This is a region of the sky with very few bright stars. Only Altair in Aquila is of first magnitude (0.77). An interloper even of 2nd magnitude will stand out tremendously. Apart from Altair, the next brightest star in this region is Nunki (s Sagittarii) of magnitude 2.03 until we move round West to the far brighter stars of Scorpius.


We move forward two weeks to March 31st. By this time the Magi would have analysed the Star, cast horoscopes and understood its importance. They would have had time to prepare their journey and possibly set out already.



The sky seen from Tehran at 04:30am local time on March 31st 5BC


At 4:30am today the Star is now in the south-east and 27 degrees high. Note that the bright Last Quarter Moon is nearby. The Moon is 45% illuminated and immersed in the stars of Capricorn, just below the star in the sky.


Most people assume that the Magi followed the Star to Bethlehem but, if the Magi were to leave today, following the Star, they would end up in India so we know that this part of biblical folklore cannot be right! We’ll see a much more likely way for the Magi to follow the Star later.


If the Magi came from Persia they would have had a long and arduous journey crossing mountains, deserts, and major rivers. It is not a journey that they would have undertaken lightly, nor one that would be accomplished rapidly. Even though a camel can travel long distances rapidly when pressed, this journey of some 900 miles (1450 kilometres) would almost certain have required several weeks.

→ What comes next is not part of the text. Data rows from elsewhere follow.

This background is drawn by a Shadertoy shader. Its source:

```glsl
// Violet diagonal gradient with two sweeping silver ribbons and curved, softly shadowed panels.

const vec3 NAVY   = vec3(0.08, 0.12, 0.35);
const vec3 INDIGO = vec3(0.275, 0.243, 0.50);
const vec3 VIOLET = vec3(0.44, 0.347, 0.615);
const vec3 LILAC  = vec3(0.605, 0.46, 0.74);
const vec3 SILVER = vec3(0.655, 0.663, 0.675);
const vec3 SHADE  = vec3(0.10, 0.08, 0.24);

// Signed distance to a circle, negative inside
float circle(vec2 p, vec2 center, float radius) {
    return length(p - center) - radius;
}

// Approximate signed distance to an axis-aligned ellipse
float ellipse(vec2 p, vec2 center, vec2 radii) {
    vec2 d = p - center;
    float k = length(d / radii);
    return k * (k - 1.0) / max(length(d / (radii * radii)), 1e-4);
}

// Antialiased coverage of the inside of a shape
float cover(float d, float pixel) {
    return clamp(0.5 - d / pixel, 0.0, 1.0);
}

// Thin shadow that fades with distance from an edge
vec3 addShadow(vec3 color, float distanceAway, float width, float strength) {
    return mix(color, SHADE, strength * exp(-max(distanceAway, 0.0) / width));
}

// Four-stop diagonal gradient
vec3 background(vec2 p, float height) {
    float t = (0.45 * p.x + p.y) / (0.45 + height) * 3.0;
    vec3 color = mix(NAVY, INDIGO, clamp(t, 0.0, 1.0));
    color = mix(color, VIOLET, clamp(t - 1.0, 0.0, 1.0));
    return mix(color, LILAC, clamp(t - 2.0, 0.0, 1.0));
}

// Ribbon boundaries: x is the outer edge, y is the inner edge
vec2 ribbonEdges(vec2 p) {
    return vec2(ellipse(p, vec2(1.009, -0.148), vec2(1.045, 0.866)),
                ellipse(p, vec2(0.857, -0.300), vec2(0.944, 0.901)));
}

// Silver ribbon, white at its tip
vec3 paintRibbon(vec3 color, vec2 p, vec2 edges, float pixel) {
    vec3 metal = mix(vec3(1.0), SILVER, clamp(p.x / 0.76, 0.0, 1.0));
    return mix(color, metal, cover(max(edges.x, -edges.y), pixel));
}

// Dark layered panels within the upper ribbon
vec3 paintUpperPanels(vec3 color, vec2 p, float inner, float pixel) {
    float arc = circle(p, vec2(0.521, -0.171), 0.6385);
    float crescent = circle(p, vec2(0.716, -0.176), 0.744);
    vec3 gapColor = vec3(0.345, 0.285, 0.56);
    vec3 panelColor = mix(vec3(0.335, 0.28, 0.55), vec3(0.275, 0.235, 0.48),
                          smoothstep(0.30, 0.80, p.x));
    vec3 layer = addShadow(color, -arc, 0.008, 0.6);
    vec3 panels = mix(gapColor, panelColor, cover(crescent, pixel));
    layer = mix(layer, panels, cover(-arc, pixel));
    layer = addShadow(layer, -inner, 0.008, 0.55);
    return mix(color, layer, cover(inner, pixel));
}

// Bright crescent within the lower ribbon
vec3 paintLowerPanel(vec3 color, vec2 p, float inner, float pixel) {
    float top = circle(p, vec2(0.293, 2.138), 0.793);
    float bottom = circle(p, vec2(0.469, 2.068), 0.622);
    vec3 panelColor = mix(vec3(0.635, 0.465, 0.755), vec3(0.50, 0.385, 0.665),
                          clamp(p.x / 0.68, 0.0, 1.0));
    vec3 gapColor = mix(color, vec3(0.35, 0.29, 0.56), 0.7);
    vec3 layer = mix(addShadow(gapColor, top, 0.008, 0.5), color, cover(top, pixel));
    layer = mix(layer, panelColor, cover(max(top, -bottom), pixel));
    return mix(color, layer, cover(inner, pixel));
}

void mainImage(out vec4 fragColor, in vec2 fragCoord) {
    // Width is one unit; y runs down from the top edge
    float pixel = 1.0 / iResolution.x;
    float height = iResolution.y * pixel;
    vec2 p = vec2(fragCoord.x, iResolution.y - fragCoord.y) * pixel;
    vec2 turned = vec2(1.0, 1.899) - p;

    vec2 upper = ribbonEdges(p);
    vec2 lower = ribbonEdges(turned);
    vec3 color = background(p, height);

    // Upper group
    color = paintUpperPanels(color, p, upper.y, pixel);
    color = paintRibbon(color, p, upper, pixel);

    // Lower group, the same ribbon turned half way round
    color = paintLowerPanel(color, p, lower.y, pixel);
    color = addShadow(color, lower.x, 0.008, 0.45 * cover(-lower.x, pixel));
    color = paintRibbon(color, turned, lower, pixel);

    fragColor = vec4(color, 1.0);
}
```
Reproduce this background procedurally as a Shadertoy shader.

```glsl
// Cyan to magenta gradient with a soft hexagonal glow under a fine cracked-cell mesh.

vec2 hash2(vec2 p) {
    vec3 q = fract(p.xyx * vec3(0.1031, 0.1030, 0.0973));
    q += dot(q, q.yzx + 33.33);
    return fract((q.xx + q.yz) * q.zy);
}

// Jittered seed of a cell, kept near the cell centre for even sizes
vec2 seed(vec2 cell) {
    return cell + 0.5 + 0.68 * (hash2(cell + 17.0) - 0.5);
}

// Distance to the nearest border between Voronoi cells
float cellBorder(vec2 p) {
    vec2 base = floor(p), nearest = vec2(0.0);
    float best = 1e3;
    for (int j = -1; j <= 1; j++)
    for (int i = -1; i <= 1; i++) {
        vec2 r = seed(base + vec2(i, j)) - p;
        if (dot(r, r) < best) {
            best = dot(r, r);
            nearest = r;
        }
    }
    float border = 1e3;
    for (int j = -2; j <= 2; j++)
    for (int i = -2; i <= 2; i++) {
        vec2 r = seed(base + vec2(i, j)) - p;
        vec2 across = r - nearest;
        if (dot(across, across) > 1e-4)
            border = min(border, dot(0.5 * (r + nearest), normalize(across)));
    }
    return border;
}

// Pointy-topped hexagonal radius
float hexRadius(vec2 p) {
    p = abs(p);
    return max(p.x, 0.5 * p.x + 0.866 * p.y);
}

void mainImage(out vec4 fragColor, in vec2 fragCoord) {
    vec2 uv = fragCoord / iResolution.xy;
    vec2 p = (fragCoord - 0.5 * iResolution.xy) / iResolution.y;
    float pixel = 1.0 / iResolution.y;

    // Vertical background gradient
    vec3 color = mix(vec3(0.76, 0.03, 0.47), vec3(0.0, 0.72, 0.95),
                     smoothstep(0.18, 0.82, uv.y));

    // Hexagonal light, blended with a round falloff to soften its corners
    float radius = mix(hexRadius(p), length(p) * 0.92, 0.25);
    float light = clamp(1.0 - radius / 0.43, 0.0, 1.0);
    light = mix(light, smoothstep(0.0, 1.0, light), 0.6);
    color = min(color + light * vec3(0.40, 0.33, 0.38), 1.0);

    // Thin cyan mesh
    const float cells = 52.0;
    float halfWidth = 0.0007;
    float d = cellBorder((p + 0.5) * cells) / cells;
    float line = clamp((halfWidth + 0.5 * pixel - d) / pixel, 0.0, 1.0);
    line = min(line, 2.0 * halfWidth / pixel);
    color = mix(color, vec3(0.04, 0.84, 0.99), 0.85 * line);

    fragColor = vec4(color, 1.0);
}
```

By April 22nd dawn has advanced a great deal – at 5am it is almost daylight. The Star is now high in the south shortly before dawn. At 4:00am it is 37 degrees high.



The sky seen from Tehran at 04:00am local time on April 22nd 5BC


As time passes the Star – Nova Bethlehem – will pass its maximum brightness and start to fade. As it does so a new factor will hamper visibility. Once a month the Moon passes relatively close to the position of the Star. In early March the Moon was Last Quarter and not so bright as to drown out the Star. By April 22nd though it will be a Full Moon that is close to the fading Star. For several days, perhaps as long as a week, the Star will be invisible as the Moon’s brilliant light brightens the sky. The Magi will lose sight of the Star.


Tonight, the planet Mars is alongside the Moon. Extremely bright at magnitude –2.1 will be in the head of the Scorpion, close to its much dimmer “rival”, Antares.


The Star is now due south at dawn. Let us suppose that the Magi arrived in Jerusalem around this time. The Star that they had been watching would have disappeared. However, as the days passed, the Moon would rise later and later and get progressively smaller and further away. By April 29th the Moon is now a waning crescent some 47 degrees away from the Star and on the 30th it is now 60 degrees away from a 37% illuminated Moon that will now be little impediment to seeing the Star as it fades away.


If the Magi were to set out from Jerusalem to Bethlehem just before dawn – which has now advanced even further – on April 30th, the Star would be 48 degrees high in the south. Bethlehem is almost due south of Jerusalem and the Star would genuinely have seemed to go before them and hang over the town of Bethlehem, as we see below.


The sky seen from Jerusalem at 03:30am local time on April 30th 5BC.


Perhaps the Star genuinely did “go before them” on this short journey south to find the baby Jesus.